As the Covid-19 continues to mutate, researchers are conducting studies to closely monitor this deadly virus. In this direction, the researchers of the Indian Institute of Technology (IIT) Madras have found that holding breath or breathing at a slower rate may increase the risk of infection with Covid-19. In their study, the researchers have attributed the reason to the increased process of the virus-laden droplet which transports into the deep lung as the breathing frequency decreases.
As per a report in the Hindustan Times, in a laboratory, the study team modeled the breathing frequency and found that low breathing frequency increases the time of the virus' residence and thus increases the likelihood of deposition and hence the infection. The multi-scale lung structure also has a profound impact on the susceptibility of an individual to Covid-19.

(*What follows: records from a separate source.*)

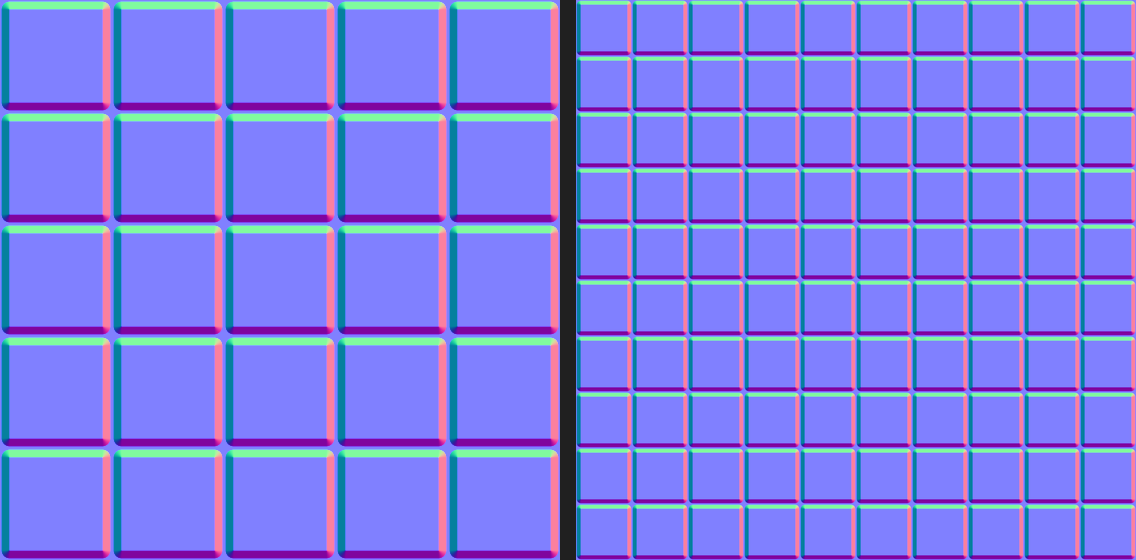
Left, the tile; right, the same tile 2 across and 2 down.
A three.js fragment shader for this texture map:

```glsl
varying vec2 vUv;

// Outward slope of a raised square tile with rounded, bevelled edges
vec2 bevelSlope(vec2 p) {
  vec2 beyondTop = max(abs(p) - 0.413, 0.0);
  float dist = length(beyondTop);
  vec2 outward = sign(p) * beyondTop / max(dist, 1e-5);
  float ramp = smoothstep(0.0, 0.011, dist) * (1.0 - smoothstep(0.062, 0.077, dist));
  return outward * ramp * 4.0;
}

void main() {
  // Five tiles each way, with flat gutters between them
  vec2 tile = fract(vUv * 5.0) - 0.5;

  // Slope to tangent-space normal, packed into colour
  vec3 normal = normalize(vec3(bevelSlope(tile), 1.0));
  gl_FragColor = vec4(normal * 0.5 + 0.5, 1.0);
}
```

Prof. Mahesh Panchagnula, department of applied mechanics, IIT Madras, with his research scholars Arnab Kumar Mallik and Soumalya Mukherjee have conducted the study that has been published in the international journal 'Physics of Fluids'.
Stressing the need for such research, Prof. Panchagnula said, "Covid-19 has opened a gap in our understanding of deep pulmonological systemic diseases. Our study unravels the mystery behind how particles are transported and deposited in the deep lung. The study demonstrates the physical process by which aerosol particles are transported into the deep generations of the lung."
Team studied the movement of droplets in the bronchus
The team reported in their research that holding the breath and having a low breathing rate may increase the likelihood of deposition of the virus in the lungs. Airborne infections, such as Covid-19, transmit largely through sneezing and coughing as a substantial amount of tiny droplets is released instantly. By studying the movement of droplets in the small capillaries that were of similar diameter to bronchioles, the team imitated droplet dynamics in the lungs.
In an official statement, IIT Madras said, "The study was conducted to pave the way for developing better therapies and drugs for respiratory infections. Previous work from the group has also highlighted the significant variability in aerosol uptake from individual to individual, suggesting a reason why some people are more susceptible to airborne diseases than others."